Task to carry out: Where does the string "html" occur in the entries below? Copy every line where it does.

*** Opening Provided entries ***

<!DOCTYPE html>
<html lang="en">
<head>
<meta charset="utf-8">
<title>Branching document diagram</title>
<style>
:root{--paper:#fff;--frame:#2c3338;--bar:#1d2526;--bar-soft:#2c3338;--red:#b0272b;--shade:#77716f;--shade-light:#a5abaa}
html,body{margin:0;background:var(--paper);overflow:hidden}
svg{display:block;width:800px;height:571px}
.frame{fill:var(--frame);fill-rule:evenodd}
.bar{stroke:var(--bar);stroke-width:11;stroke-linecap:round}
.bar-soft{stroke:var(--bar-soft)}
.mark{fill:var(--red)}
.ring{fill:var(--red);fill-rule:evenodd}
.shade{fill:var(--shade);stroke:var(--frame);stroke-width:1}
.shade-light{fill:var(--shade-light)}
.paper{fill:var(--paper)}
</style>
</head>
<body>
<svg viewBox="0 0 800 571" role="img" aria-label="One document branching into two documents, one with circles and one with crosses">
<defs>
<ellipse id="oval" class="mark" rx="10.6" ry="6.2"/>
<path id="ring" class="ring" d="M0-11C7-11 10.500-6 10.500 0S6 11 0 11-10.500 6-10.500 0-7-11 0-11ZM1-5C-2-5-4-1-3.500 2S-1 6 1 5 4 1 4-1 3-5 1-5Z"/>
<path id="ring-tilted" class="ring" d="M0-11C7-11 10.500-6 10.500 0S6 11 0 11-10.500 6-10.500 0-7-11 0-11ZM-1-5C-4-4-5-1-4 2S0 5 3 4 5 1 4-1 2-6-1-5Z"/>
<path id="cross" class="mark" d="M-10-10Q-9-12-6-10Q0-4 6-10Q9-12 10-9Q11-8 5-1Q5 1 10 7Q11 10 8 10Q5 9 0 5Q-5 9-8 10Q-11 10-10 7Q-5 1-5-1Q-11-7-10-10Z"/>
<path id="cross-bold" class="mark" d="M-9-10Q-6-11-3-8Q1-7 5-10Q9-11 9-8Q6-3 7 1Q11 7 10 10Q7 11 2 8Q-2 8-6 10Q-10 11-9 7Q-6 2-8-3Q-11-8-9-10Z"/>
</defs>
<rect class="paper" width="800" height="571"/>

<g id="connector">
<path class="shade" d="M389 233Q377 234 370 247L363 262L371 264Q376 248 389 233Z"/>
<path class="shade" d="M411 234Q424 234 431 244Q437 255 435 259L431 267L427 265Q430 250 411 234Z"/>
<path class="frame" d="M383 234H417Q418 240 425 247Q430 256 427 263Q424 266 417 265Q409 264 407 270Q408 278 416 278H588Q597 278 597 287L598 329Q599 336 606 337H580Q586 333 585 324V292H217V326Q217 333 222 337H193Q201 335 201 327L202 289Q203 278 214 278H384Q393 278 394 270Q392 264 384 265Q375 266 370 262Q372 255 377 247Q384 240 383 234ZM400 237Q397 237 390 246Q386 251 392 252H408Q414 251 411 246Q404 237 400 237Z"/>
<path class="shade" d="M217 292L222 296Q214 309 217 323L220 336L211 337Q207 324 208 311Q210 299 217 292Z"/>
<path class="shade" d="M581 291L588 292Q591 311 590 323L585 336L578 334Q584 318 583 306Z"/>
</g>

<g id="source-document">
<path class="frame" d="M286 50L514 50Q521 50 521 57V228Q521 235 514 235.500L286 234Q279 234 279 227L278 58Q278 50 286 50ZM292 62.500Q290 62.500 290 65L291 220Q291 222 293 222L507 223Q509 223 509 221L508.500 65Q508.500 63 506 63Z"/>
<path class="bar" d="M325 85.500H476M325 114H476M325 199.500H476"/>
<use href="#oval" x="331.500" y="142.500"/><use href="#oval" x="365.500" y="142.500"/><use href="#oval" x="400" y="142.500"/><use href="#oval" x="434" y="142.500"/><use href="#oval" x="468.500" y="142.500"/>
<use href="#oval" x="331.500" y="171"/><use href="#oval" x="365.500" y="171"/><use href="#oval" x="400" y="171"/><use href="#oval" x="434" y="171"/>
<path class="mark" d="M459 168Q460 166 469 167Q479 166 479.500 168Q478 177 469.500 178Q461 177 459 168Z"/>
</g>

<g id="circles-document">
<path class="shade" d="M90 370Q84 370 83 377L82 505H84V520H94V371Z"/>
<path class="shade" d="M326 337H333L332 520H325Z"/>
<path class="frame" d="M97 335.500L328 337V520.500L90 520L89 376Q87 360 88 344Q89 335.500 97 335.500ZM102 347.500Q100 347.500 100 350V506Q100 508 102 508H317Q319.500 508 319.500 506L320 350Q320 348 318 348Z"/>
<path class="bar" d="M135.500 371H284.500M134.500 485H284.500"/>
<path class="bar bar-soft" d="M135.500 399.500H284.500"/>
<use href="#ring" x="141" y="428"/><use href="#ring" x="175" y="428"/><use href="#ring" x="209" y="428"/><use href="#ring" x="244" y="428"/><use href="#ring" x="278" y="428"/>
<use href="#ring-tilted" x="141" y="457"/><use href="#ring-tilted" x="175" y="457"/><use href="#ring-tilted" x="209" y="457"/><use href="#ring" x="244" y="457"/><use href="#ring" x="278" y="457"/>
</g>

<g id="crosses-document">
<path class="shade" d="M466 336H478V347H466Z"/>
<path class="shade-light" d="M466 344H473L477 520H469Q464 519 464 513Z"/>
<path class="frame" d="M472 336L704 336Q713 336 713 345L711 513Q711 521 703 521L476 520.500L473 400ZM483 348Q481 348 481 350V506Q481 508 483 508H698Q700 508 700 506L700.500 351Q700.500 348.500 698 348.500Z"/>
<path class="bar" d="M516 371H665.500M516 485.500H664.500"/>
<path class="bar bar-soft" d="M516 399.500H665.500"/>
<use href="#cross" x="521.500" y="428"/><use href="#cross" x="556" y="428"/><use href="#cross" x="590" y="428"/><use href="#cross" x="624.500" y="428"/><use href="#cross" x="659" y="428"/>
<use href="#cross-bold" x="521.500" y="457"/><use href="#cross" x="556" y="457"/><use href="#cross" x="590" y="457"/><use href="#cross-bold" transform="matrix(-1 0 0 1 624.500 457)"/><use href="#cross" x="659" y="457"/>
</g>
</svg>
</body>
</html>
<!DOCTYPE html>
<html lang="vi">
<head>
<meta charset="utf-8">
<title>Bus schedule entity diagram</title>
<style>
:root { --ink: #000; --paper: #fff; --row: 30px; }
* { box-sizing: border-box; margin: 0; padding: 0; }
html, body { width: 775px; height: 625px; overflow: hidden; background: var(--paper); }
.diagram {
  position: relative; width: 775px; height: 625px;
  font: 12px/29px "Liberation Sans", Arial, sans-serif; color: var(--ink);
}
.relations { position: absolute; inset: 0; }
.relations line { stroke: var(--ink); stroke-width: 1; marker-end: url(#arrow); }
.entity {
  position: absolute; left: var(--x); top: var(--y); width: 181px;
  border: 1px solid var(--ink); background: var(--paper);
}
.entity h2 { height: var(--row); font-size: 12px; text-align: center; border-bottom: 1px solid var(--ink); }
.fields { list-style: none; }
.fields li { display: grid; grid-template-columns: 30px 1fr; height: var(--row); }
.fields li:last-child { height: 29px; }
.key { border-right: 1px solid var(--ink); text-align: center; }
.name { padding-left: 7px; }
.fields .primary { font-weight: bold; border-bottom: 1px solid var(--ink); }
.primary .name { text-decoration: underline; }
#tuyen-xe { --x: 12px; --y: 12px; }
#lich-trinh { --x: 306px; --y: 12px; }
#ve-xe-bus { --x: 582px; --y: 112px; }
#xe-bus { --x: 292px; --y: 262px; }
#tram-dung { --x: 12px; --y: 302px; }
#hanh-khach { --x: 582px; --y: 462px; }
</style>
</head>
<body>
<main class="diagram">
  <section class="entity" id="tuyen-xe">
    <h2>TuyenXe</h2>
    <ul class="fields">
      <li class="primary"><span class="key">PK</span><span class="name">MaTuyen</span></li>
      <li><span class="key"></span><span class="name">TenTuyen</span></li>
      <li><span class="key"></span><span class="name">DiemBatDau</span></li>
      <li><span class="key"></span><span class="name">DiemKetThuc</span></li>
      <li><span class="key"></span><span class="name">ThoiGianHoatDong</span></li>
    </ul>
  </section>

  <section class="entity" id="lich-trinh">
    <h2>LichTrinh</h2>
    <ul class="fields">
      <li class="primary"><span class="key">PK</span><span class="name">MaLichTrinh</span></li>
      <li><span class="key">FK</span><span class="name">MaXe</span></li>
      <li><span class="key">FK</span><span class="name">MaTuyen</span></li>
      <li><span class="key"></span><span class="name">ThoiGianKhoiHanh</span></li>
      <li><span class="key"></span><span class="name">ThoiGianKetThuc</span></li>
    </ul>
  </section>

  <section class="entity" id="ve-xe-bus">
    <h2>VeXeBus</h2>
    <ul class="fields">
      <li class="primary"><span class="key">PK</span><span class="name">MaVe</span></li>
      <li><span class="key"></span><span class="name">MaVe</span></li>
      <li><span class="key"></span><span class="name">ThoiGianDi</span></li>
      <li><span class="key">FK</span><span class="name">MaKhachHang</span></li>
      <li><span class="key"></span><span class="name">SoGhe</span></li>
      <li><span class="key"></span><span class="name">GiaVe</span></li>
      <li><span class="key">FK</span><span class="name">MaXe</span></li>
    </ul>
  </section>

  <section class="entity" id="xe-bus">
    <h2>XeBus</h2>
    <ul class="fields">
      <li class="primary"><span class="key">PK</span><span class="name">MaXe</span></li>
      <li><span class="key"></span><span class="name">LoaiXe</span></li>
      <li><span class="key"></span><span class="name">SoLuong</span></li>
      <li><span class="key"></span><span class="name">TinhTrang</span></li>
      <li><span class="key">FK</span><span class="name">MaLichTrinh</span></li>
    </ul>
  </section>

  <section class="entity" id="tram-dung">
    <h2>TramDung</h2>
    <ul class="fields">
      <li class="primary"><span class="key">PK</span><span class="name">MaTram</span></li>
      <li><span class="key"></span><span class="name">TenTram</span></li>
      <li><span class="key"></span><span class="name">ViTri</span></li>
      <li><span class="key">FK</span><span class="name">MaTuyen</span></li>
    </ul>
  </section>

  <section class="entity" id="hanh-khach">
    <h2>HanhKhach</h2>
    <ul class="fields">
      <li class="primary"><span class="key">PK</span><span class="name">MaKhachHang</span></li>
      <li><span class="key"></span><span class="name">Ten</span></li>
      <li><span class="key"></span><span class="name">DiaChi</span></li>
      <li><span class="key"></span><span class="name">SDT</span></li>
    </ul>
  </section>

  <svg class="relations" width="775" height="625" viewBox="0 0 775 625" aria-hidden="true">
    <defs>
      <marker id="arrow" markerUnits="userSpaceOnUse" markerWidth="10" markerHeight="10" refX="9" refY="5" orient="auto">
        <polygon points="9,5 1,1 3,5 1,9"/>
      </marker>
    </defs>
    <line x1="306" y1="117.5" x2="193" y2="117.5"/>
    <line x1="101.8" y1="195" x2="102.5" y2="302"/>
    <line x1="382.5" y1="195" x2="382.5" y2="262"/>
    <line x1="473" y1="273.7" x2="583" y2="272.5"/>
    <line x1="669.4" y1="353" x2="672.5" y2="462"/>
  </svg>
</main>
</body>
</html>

*** Closing Provided entries ***

Solution:
<!DOCTYPE html>
<html lang="en">
html,body{margin:0;background:var(--paper);overflow:hidden}
</html>
<!DOCTYPE html>
<html lang="vi">
html, body { width: 775px; height: 625px; overflow: hidden; background: var(--paper); }
</html>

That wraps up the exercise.